→ **Task details**
Show all lines of the entries in which the word "edge" is found.

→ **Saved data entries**
──────────────────────────────

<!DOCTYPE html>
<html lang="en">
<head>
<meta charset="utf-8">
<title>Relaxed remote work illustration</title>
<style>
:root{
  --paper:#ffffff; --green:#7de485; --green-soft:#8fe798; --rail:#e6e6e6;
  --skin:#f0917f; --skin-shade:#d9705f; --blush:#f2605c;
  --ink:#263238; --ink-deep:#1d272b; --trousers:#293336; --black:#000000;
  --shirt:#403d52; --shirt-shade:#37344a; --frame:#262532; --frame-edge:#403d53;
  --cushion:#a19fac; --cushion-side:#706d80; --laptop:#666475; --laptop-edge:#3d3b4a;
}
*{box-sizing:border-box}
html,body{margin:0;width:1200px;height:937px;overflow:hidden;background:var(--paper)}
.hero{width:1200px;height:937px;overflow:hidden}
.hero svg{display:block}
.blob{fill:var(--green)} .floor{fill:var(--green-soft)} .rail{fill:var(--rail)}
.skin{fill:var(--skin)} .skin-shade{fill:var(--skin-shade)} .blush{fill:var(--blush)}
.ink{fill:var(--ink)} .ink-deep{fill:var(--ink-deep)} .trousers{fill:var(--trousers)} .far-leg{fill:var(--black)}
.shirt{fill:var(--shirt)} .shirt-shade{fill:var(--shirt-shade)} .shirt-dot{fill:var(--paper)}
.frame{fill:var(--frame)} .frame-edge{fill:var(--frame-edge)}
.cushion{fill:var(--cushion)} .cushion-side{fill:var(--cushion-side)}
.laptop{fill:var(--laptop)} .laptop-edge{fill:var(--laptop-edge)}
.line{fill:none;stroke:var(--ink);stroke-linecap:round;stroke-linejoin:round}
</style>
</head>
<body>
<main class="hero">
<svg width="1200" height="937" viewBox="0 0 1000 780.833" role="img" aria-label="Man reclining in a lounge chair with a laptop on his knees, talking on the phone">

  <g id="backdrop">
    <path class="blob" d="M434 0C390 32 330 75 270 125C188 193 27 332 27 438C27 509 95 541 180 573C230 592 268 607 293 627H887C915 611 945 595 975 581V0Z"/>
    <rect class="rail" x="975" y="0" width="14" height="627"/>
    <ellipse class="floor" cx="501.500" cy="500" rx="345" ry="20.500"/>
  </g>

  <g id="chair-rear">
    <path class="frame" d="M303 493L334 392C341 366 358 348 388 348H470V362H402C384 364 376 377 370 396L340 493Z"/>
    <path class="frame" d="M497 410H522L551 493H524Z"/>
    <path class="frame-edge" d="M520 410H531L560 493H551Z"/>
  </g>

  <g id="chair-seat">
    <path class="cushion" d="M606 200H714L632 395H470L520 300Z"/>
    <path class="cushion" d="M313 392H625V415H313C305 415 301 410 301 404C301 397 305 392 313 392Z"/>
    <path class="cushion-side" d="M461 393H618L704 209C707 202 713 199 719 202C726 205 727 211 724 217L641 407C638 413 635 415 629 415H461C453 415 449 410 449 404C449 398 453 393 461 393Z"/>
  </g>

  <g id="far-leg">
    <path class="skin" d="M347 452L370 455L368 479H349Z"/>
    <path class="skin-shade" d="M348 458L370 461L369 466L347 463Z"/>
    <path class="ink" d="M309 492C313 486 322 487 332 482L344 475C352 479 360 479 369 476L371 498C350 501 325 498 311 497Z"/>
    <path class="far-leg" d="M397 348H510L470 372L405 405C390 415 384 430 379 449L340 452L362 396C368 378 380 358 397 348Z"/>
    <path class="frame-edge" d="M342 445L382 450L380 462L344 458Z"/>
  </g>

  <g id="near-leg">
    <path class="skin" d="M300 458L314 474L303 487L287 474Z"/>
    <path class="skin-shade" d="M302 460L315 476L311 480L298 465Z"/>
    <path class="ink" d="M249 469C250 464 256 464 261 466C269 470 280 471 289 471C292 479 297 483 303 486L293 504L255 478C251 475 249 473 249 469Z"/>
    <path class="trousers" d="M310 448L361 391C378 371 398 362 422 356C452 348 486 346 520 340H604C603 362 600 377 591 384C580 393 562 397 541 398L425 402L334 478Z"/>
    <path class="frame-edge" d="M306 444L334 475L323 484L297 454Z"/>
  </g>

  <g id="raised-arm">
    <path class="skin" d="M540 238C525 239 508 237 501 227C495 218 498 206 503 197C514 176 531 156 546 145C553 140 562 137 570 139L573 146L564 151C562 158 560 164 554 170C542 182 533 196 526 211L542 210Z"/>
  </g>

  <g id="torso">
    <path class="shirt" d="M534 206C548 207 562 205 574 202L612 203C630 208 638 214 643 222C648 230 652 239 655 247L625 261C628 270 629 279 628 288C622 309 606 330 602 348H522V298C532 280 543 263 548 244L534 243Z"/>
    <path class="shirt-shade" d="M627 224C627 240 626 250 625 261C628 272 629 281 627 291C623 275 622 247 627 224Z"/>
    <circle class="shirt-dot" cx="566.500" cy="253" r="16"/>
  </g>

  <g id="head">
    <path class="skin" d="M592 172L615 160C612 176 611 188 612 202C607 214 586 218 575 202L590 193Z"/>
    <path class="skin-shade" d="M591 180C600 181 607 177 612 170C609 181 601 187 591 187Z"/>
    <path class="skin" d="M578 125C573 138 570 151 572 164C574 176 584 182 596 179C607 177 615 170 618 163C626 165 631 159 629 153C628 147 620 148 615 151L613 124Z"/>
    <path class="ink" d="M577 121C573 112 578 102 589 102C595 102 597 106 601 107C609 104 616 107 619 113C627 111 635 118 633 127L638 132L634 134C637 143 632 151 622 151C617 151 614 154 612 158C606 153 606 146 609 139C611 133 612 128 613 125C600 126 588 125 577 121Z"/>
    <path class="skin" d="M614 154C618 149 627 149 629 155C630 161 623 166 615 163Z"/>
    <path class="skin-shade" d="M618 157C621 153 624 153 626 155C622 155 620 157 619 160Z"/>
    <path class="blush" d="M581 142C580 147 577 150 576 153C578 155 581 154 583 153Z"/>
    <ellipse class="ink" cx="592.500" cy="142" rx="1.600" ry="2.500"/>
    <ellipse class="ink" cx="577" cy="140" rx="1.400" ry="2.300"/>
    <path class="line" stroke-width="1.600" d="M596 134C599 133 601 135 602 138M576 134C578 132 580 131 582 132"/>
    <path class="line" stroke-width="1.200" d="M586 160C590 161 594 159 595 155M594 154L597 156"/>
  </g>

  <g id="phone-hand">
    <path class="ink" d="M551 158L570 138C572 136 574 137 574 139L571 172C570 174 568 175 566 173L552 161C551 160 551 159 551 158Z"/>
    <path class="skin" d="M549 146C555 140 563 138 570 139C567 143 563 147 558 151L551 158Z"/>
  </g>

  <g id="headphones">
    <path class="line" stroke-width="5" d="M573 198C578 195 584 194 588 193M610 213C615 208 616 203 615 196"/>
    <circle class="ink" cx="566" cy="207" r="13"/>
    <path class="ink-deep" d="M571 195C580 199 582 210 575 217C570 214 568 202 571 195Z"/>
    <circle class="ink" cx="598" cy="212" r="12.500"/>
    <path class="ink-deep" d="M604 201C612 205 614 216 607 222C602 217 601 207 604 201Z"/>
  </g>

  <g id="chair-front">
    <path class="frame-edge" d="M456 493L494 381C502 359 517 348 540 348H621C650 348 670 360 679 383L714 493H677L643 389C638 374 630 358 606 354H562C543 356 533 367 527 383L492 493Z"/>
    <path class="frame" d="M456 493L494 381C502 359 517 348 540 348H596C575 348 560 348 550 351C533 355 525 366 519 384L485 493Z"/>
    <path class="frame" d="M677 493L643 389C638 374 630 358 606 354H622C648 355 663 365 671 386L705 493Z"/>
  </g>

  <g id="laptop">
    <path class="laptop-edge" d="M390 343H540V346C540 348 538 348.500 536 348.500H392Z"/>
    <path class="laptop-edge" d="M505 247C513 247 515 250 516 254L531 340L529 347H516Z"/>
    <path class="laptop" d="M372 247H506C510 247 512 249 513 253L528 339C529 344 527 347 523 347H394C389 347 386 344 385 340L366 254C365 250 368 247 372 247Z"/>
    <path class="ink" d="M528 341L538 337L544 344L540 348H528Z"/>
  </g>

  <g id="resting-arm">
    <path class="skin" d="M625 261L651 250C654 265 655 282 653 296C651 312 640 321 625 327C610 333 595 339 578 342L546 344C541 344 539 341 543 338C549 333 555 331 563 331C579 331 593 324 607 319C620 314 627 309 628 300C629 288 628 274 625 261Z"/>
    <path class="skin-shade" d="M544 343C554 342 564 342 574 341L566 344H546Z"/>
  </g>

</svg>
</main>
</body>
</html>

──────────────────────────────

→ **Expected answer**
  --shirt:#403d52; --shirt-shade:#37344a; --frame:#262532; --frame-edge:#403d53;
  --cushion:#a19fac; --cushion-side:#706d80; --laptop:#666475; --laptop-edge:#3d3b4a;
.frame{fill:var(--frame)} .frame-edge{fill:var(--frame-edge)}
.laptop{fill:var(--laptop)} .laptop-edge{fill:var(--laptop-edge)}
    <path class="frame-edge" d="M520 410H531L560 493H551Z"/>
    <path class="frame-edge" d="M342 445L382 450L380 462L344 458Z"/>
    <path class="frame-edge" d="M306 444L334 475L323 484L297 454Z"/>
    <path class="frame-edge" d="M456 493L494 381C502 359 517 348 540 348H621C650 348 670 360 679 383L714 493H677L643 389C638 374 630 358 606 354H562C543 356 533 367 527 383L492 493Z"/>
    <path class="laptop-edge" d="M390 343H540V346C540 348 538 348.500 536 348.500H392Z"/>
    <path class="laptop-edge" d="M505 247C513 247 515 250 516 254L531 340L529 347H516Z"/>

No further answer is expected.